**TASK MATERIAL:**
━━━━━━━━━━━━━━━━
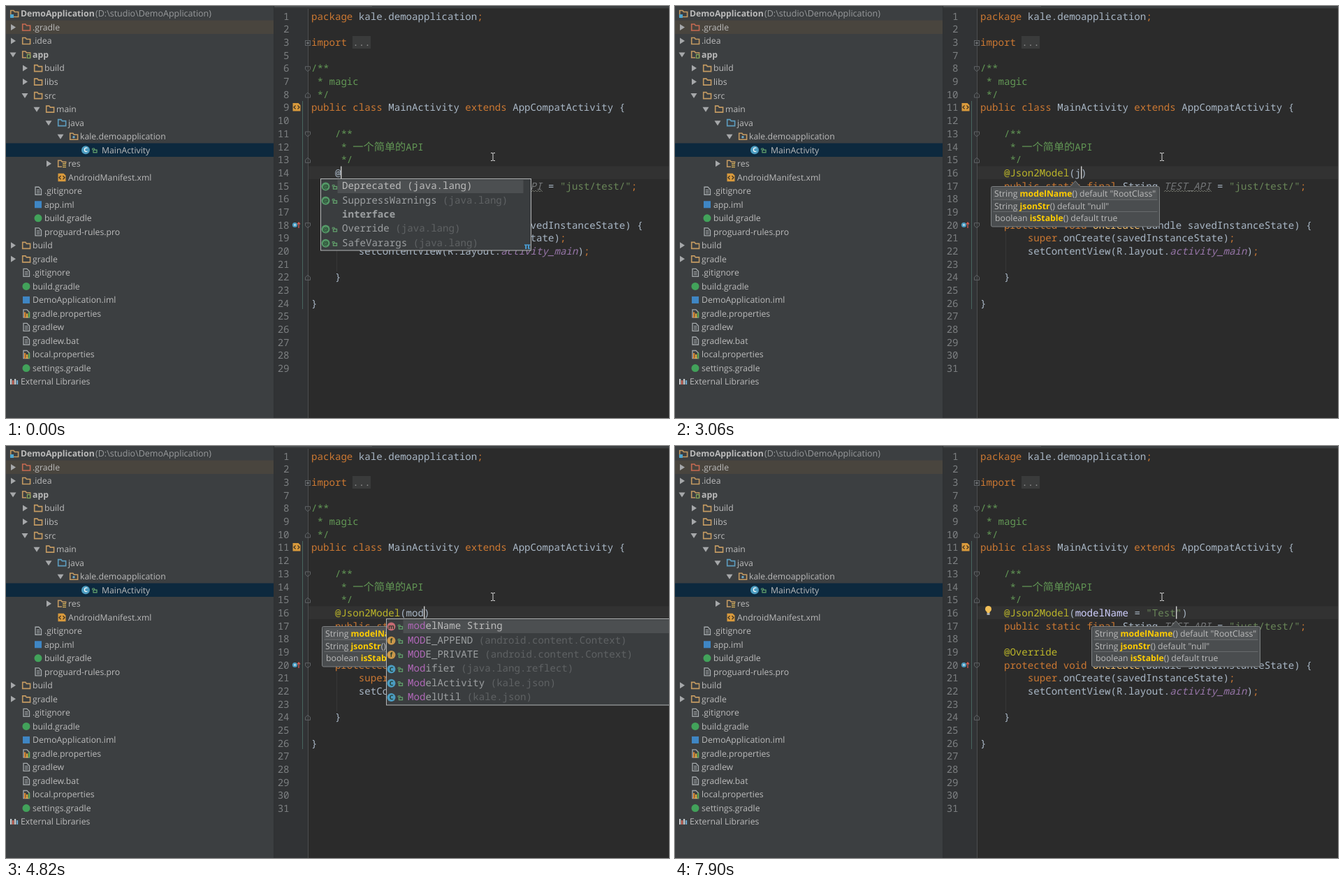
An HTML page for the animation above (8000 ms loop, 949x590 px).

```html
<!DOCTYPE html>
<html lang="en">
<head>
<meta charset="utf-8">
<title>Code completion</title>
<style>
html, body { margin: 0; width: 100%; height: 100%; overflow: hidden; background: #2b2b2b; }
svg { display: block; width: 949px; height: 590px; }
text { white-space: pre; text-rendering: geometricPrecision; }
.mono { font: 14.13px "Noto Sans Mono", monospace; fill: #a9b7c6; }
.ui { font: 12.25px "Open Sans", sans-serif; fill: #bbbbbb; }
.num { fill: #7c7f81; text-anchor: end; }
.b { font-weight: bold; }
.k { fill: #cc7832; }
.d { fill: #629755; }
.c { fill: #629755; font: 15.2px "Noto Sans CJK SC", "Noto Sans CJK", sans-serif; }
.f { fill: #8c8c8c; }
.a { fill: #bbb529; }
.s { fill: #6a8759; }
.m { fill: #ffc66d; }
.i { fill: #9876aa; font-style: italic; }
.u { fill: #747678; font-style: italic; }
.n { fill: #d0d0ff; }
.p { fill: #ffef28; font-weight: bold; }
.x { fill: #b067b8; }
.y { fill: #ffcc00; font-weight: bold; }
.t { fill: #5f6264; }
</style>
</head>
<body>
<svg viewBox="0 0 949 590">
  <g id="tree"></g>
  <g id="editor"></g>
  <g id="live"></g>
</svg>
<script>
const CW = 8.478, ROW = 18.67, TREE_ROW = 19.52;
const colX = c => 437 + c * CW;
const rowY = r => 15 + r * ROW;
const $ = id => document.getElementById(id);

// Drawing helpers
const rect = (x, y, w, h, fill, more = '') =>
  `<rect x="${x}" y="${y}" width="${w}" height="${h}" fill="${fill}" ${more}/>`;
const line = (d, stroke, more = '') => `<path d="${d}" fill="none" stroke="${stroke}" ${more}/>`;
const shape = (d, fill) => `<path d="${d}" fill="${fill}"/>`;
const disc = (x, y, r, fill) => `<circle cx="${x}" cy="${y}" r="${r}" fill="${fill}"/>`;
const wave = (x, y, w, color) =>
  line(`M${x} ${y}` + 'l2 -2l2 2'.repeat(Math.max(1, Math.round(w / 4))), color);
// «kword» gives the word the class k
const mark = s => s.replace(/«(\w)(.*?)»/g, '<tspan class="$1">$2</tspan>');
const plain = s => s.replace(/«\w|»/g, '');
const mono = (x, y, s, cls = '') => `<text class="mono ${cls}" x="${x}" y="${y + 4.8}">${mark(s)}</text>`;
const ui = (x, y, s, cls = '') => `<text class="ui ${cls}" x="${x}" y="${y + 4.4}">${mark(s)}</text>`;

// Icons, centred on x, y
const folder = (x, y, c) =>
  line(`M${x - 5.3} ${y + 4.5}v-9h4.2l1.5 2h5.2v7z`, c, 'stroke-width="1.6"');
const badge = (x, y, c, ch, ink = '#fff') => disc(x, y, 6, c) +
  `<text x="${x}" y="${y + 3.2}" text-anchor="middle" fill="${ink}" style="font:bold 9px 'Open Sans',sans-serif">${ch}</text>`;
const lock = (x, y) => rect(x - 2, y, 5, 3.6, 'none', 'stroke="#62a06c" stroke-width="1.3"') +
  line(`M${x - 3.3} ${y}v-2.2h3v2`, '#62a06c');
const bars = (x, y, cols) => cols.map((c, i) => rect(x + i * 3, y - 3 + i * 2 % 4, 2.2, 8 - i * 2 % 4, c)).join('');
const page = (x, y) => line(`M${x - 4} ${y - 5.5}h5l3.5 3.5v7.5h-8.5z`, '#a4a9ac', 'stroke-width="1.3"');

const icons = {
  dir: (x, y) => folder(x, y, '#c39a62'),
  out: (x, y) => folder(x, y, '#c66a52'),
  java: (x, y) => folder(x, y, '#5c9cbe'),
  root: (x, y) => folder(x, y, '#c39a62') + rect(x - 6, y + 1, 5, 5, '#4fa6d0'),
  mod: (x, y) => folder(x, y, '#c39a62') + rect(x, y - 1, 6, 6, '#3c3f41') +
    rect(x + 1.5, y, 4, 5, 'none', 'stroke="#86a85a" stroke-width="1.3"'),
  pkg: (x, y) => folder(x, y, '#c39a62') + disc(x, y + 1, 1.7, '#6faccb'),
  res: (x, y) => folder(x, y, '#c39a62') + rect(x, y - 1, 7, 7, '#3c3f41') +
    line(`M${x + 1} ${y}h5m-5 2.5h5m-5 2.5h5`, '#d9b45a', 'stroke-width="1.3"'),
  file: (x, y) => page(x, y) + line(`M${x - 2} ${y - 1.5}h4.5m-4.5 2.2h4.5m-4.5 2.2h4.5`, '#a4a9ac'),
  prop: (x, y) => page(x, y) + bars(x - 3, y + 1, ['#d9822f', '#e2b13f', '#5aa35a']),
  iml: (x, y) => rect(x - 5, y - 5, 10, 10, '#3f86c4'),
  gradle: (x, y) => disc(x, y, 5.5, '#42a25a'),
  xml: (x, y) => shape(`M${x - 5.5} ${y - 5.5}h8l3 3v8.5h-11z`, '#d99a3c') +
    line(`M${x - 1.5} ${y - 2}l-2.5 2.5l2.5 2.5m3 -5l2.5 2.5l-2.5 2.5`, '#3a3022', 'stroke-width="1.2"'),
  cls: (x, y) => badge(x, y, '#4b9cc0', 'C') + lock(x + 13, y),
  libs: (x, y) => bars(x - 6, y - 1, ['#c9ced1', '#d06a5c', '#c9ced1', '#6fa6c8'])
};

// depth, icon, arrow, label
const nodes = [
  [-1, 'root', '', 'DemoApplication'],
  [0, 'out', '>', '.gradle'], [0, 'dir', '>', '.idea'], [0, 'mod', 'v', 'app'],
  [1, 'dir', '>', 'build'], [1, 'dir', '>', 'libs'], [1, 'dir', 'v', 'src'],
  [2, 'dir', 'v', 'main'], [3, 'java', 'v', 'java'], [4, 'pkg', 'v', 'kale.demoapplication'],
  [5, 'cls', '', 'MainActivity'], [3, 'res', '>', 'res'], [3, 'xml', '', 'AndroidManifest.xml'],
  [1, 'file', '', '.gitignore'], [1, 'iml', '', 'app.iml'], [1, 'gradle', '', 'build.gradle'],
  [1, 'file', '', 'proguard-rules.pro'], [0, 'dir', '>', 'build'], [0, 'dir', '>', 'gradle'],
  [0, 'file', '', '.gitignore'], [0, 'gradle', '', 'build.gradle'], [0, 'iml', '', 'DemoApplication.iml'],
  [0, 'prop', '', 'gradle.properties'], [0, 'file', '', 'gradlew'], [0, 'file', '', 'gradlew.bat'],
  [0, 'prop', '', 'local.properties'], [0, 'gradle', '', 'settings.gradle'], [-1, 'libs', '', 'External Libraries']
];
const badNodes = [0, 3, 6, 7, 8, 9, 10];
const treeY = i => 11 + i * TREE_ROW;
const labelX = ([depth, icon]) => 38 + depth * 17 + (icon === 'cls' ? 14 : 0);

function drawTree() {
  let out = rect(0, 0, 384, 590, '#3c3f41') + rect(0, 20.5, 383, 19.5, '#49453e') +
    rect(0, 196.5, 383, 19.5, '#0d293e') + rect(383, 0, 1, 590, '#2f3133');
  nodes.forEach((node, i) => {
    const [depth, icon, arrow, label] = node, y = treeY(i), x = 10 + depth * 17;
    if (arrow === '>') out += shape(`M${x - 3} ${y - 4.5}l7 4.5l-7 4.5z`, '#a6a8aa');
    if (arrow === 'v') out += shape(`M${x - 4.5} ${y - 3}h9l-4.5 7z`, '#a6a8aa');
    out += icons[icon](x + 19, y) + ui(labelX(node), y, label, i === 0 || i === 3 ? 'b label' : 'label');
  });
  out += `<text class="ui" x="128" y="15.4" style="font-size:12.5px;fill:#989a9c">(D:\\studio\\DemoApplication)</text>`;
  $('tree').innerHTML = out;
}

const ANN_ROW = 12;
const code = [
  '«kpackage» kale.demoapplication«k;»', '', '«kimport» «f...»', '',
  '«d/**»', '«d * magic»', '«d */»',
  '«kpublic class» MainActivity «kextends» AppCompatActivity {', '',
  '    «d/**»', '    «d * »«c一个简单的»«dAPI»', '    «d */»', '',
  '    «kpublic static final» String «uTEST_API» = «s"just/test/"»«k;»', '',
  '    «a@Override»',
  '    «kprotected void» «monCreate»(Bundle savedInstanceState) {',
  '        «ksuper».onCreate(savedInstanceState)«k;»',
  '        setContentView(R.layout.«iactivity_main»)«k;»', '', '    }', '', '}'
];
const codeRows = (from, to) => code.slice(from, to)
  .map((s, i) => s && mono(437, rowY(from + i), s)).join('');
const fold = (y, up) => line(`M428.5 ${y - 3 * up}h7v${4 * up}l-3.5 3l-3.5 -3z`.replace('l-3.5 3l-3.5 -3', `l-3.5 ${3 * up}l-3.5 ${-3 * up}`),
  '#606366');

function drawEditor() {
  $('editor').innerHTML =
    rect(384, 0, 565, 590, '#2b2b2b') + rect(384, 0, 48, 590, '#313335') + rect(432, 0, 1, 590, '#4b4d4f') +
    rect(384, 0, 565, 3, '#3c3f41') + rect(384, 0, 140, 1, '#55585a') + rect(384, 3, 565, 1, '#323232') +
    rect(496, 43, 26, 18, '#3a3b3b') + codeRows(0, 3) +
    rect(428.5, 49.5, 7, 7, '#313335', 'stroke="#606366"') + line('M430 53h4m-2 -2v4', '#808386') +
    `<g id="numbers"></g><g id="lower">` +
    rect(433, rowY(ANN_ROW) - 9.5, 516, 18.5, '#323232') +
    rect(424, 136, 1, 298, '#48655f') + rect(473, 324, 1, 56, '#373737') +
    [4, 9, 16].map(r => fold(rowY(r), 1)).join('') + [6, 11, 20].map(r => fold(rowY(r) + 1, -1)).join('') +
    icons.xml(416, 144.5) + disc(413.5, 313.5, 3.6, '#4b9cc0') + disc(413.5, 313.5, 1.3, '#dbe7ee') +
    line('M419 318v-8m-2 2.5l2 -2.5l2 2.5', '#d05a50', 'stroke-width="1.3"') +
    codeRows(4) + wave(700, 266, 68, '#6c6e66') +
    `<g id="annotation"></g></g>`;
}

// Completion lists: icon letter, name, tail
const lists = {
  at: { col: 5, w: 301, h: 102, hint: true, rows: [
    ['@', 'Deprecated', '(java.lang)'], ['@', 'SuppressWarnings', '(java.lang)'], ['', 'interface', ''],
    ['@', 'Override', '(java.lang)'], ['@', 'SafeVarargs', '(java.lang)']] },
  json: { col: 5, w: 401, h: 41, rows: [
    ['@', 'Json2Model', '(kale.json)'], ['@', 'JsonAdapter', '(com.google.gson.annotations)']] },
  j: { col: 16, w: 420, h: 215, rows: [
    ['m', 'jsonStr', 'String'], ['@', 'Json2Model', '(kale.json)'],
    ['@', 'JsonAdapter', '(com.google.gson.annotations)'], ['C', 'JSONObject', '(org.json)'],
    ['C', 'JSONArray', '(org.json)'], ['C', 'JSONException', '(org.json)'], ['C', 'JSONTokener', '(org.json)'],
    ['C', 'JSONStringer', '(org.json)'], ['C', 'JarFile', '(java.util.jar)'], ['C', 'JarEntry', '(java.util.jar)']] },
  mod: { col: 16, w: 420, h: 123, rows: [
    ['m', 'modelName', 'String'], ['f', 'MODE_APPEND', '(android.content.Context)'],
    ['f', 'MODE_PRIVATE', '(android.content.Context)'], ['C', 'Modifier', '(java.lang.reflect)'],
    ['C', 'ModelActivity', '(kale.json)'], ['C', 'ModelUtil', '(kale.json)']] }
};
const iconColor = { '@': '#559a68', C: '#4b9cc0', m: '#c46a72', f: '#c9974a' };

function popup({ col, w, h, rows, hint }, prefix) {
  const x = Math.round(colX(col) - 29) + 0.5, top = 248;
  let out = rect(x, top - 0.5, w, h + 0.5, '#3a3d3f', 'stroke="#b4b6b7"') +
    rect(x + 24, top + 1, w - (hint ? 35 : 25), 19, '#4c4f51');
  rows.forEach(([icon, name, tail], i) => {
    const y = top + 9.5 + i * 20.3, tone = i ? '#9da0a2' : '#bbbbbb';
    if (icon) out += badge(x + 7, y + 1, iconColor[icon], icon, '#243a2b') + lock(x + 20, y + 1);
    const head = prefix ? `«x${name.slice(0, prefix)}»` + name.slice(prefix) : name;
    out += `<g>${mono(x + 30.5, y, head + (i ? ` «t${tail}»` : ' ' + tail), icon ? '' : 'b')}</g>`
      .replace('class="mono', `style="fill:${tone}" class="mono`);
  });
  return out + (hint ? `<text x="${x + 291}" y="${top + 100}" fill="#4a9bd0" style="font:bold 12px 'DejaVu Sans',sans-serif">π</text>` : '');
}

const params = ['String «ymodelName»() default "RootClass"', 'String «yjsonStr»() default "null"',
  'boolean «yisStable»() default true'];

function tooltip(col) {
  const c = Math.round(colX(col)), x = c - 120.5;
  return `<path d="M${x + 2} 258.5H${c - 7}l7 -8l7 8H${x + 239}q2 0 2 2V314q0 2 -2 2H${x + 2}q-2 0 -2 -2V260.5q0 -2 2 -2z" fill="#4a4d4f" stroke="#7d8082"/>` +
    rect(x + 3, 261, 235, 16, '#535658') +
    line(`M${x + 3} 277.5h235m-235 17h235`, '#686b6d') +
    params.map((s, i) => ui(x + 4.5 + (i > 1), 269 + i * 17.2, s)).join('');
}

const bulb = () => disc(448.5, 233.5, 4.5, '#f2bf57') + rect(446.5, 237, 4, 2, '#f2bf57') +
  rect(446.5, 239, 4, 3, '#a9adb0');

// "|" in ann is the caret
const call = arg => `«a@Json2Model»(${arg})`;
const str = s => call(`«nmodelName» = «s"${s}|"»`);
const steps = [
  [0, { ann: '@|', list: 'at', prefix: 0, base: 2 }],
  [150, { ann: '@j|' }],
  [270, { list: 'json', prefix: 1 }],
  [420, { ann: '@js|', prefix: 2 }],
  [550, { ann: '@json|', prefix: 4 }],
  [980, { ann: '@Json2Model|', list: '', prefix: 0, pushed: true }],
  [1250, { pushed: false, base: 4 }],
  [1370, { ann: '«a@Json2Model»|', usage: true }],
  [1800, { ann: call('|') }],
  [2080, { usage: false }],
  [2650, { bulb: true }],
  [2790, { bulb: false }],
  [2920, { ann: call('j|') }],
  [3060, { tip: 16 }],
  [3180, { list: 'j', prefix: 1 }],
  [3680, { ann: call('|'), list: '' }],
  [4550, { ann: call('m|') }],
  [4680, { ann: call('mo|') }],
  [4820, { ann: call('mod|'), list: 'mod', prefix: 3 }],
  [5380, { ann: '«a@Json2Model»«p(»modelName = |«p)»', list: '', pair: true }],
  [5510, { tip: 0 }],
  [5650, { error: true }],
  [6060, { ann: call('modelName = «s"|"»'), pair: false, treeError: true }],
  [6180, { tip: 29 }],
  [6330, { ann: str(''), error: false }],
  [6610, { ann: str('T') }],
  [6760, { ann: str('Te') }],
  [6890, { ann: str('Tes') }],
  [7040, { ann: str('Test') }],
  [7200, { tip: 33 }],
  [7750, { treeError: false }],
  [7900, { bulb: true }]
];

function treeWaves() {
  const labels = document.querySelectorAll('.label');
  return badNodes.map(i => {
    const w = i ? labels[i].getComputedTextLength() : 274;
    return wave(labelX(nodes[i]), treeY(i) + 7.5, w, '#c8453f');
  }).join('');
}

function draw(s) {
  const y = rowY(ANN_ROW), top = y - 9.5;
  const caret = Math.round(colX(4 + plain(s.ann).indexOf('|')));
  const cell = c => rect(colX(c), top, CW, 18.5, '#3b514d');

  $('numbers').innerHTML = Array.from({ length: s.pushed ? 30 : 28 }, (_, r) =>
    mono(405.6, rowY(r), String(r < 3 ? r + 1 : r + s.base), 'num')).join('') +
    (s.pushed ? mono(437, rowY(4), '«kimport» kale.json.Json2Model«k;»') : '');
  $('lower').setAttribute('transform', `translate(0 ${s.pushed ? 2 * ROW : 0})`);
  $('annotation').innerHTML =
    (s.usage ? rect(colX(5), top, CW * 10, 18.5, '#32593d') : '') +
    (s.pair ? cell(15) + cell(28) : '') +
    mono(colX(4), y, s.ann.replace('|', '')) +
    (s.error ? wave(666, 247, 8, '#bc3f3c') : '') +
    rect(caret, top, 1.4, 18, '#d0d0d0');
  $('live').innerHTML =
    (s.treeError ? treeWaves() : '') + (s.bulb ? bulb() : '') +
    (s.tip ? tooltip(s.tip) : '') + (s.list ? popup(lists[s.list], s.prefix) : '') +
    line('M694 210.5h2.2l.8 .8l.8 -.8h2.2M697 211v10M694 221.5h2.2l.8 -.8l.8 .8h2.2', '#d8d8d8');
}

drawTree();
drawEditor();
const start = performance.now();
let shown = -1;
function tick() {
  const t = (performance.now() - start) % 8000;
  const done = steps.filter(([at]) => at <= t);
  if (done.length !== shown) {
    shown = done.length;
    draw(Object.assign({}, ...done.map(([, change]) => change)));
  }
  requestAnimationFrame(tick);
}
tick();
</script>
</body>
</html>
```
━━━━━━━━━━━━━━━━
**WORK TASK:**
Search the records above for the string "gradle". Copy every line that contains it.

**ANSWER SPACE:**
  gradle: (x, y) => disc(x, y, 5.5, '#42a25a'),
  [0, 'out', '>', '.gradle'], [0, 'dir', '>', '.idea'], [0, 'mod', 'v', 'app'],
  [1, 'file', '', '.gitignore'], [1, 'iml', '', 'app.iml'], [1, 'gradle', '', 'build.gradle'],
  [1, 'file', '', 'proguard-rules.pro'], [0, 'dir', '>', 'build'], [0, 'dir', '>', 'gradle'],
  [0, 'file', '', '.gitignore'], [0, 'gradle', '', 'build.gradle'], [0, 'iml', '', 'DemoApplication.iml'],
  [0, 'prop', '', 'gradle.properties'], [0, 'file', '', 'gradlew'], [0, 'file', '', 'gradlew.bat'],
  [0, 'prop', '', 'local.properties'], [0, 'gradle', '', 'settings.gradle'], [-1, 'libs', '', 'External Libraries']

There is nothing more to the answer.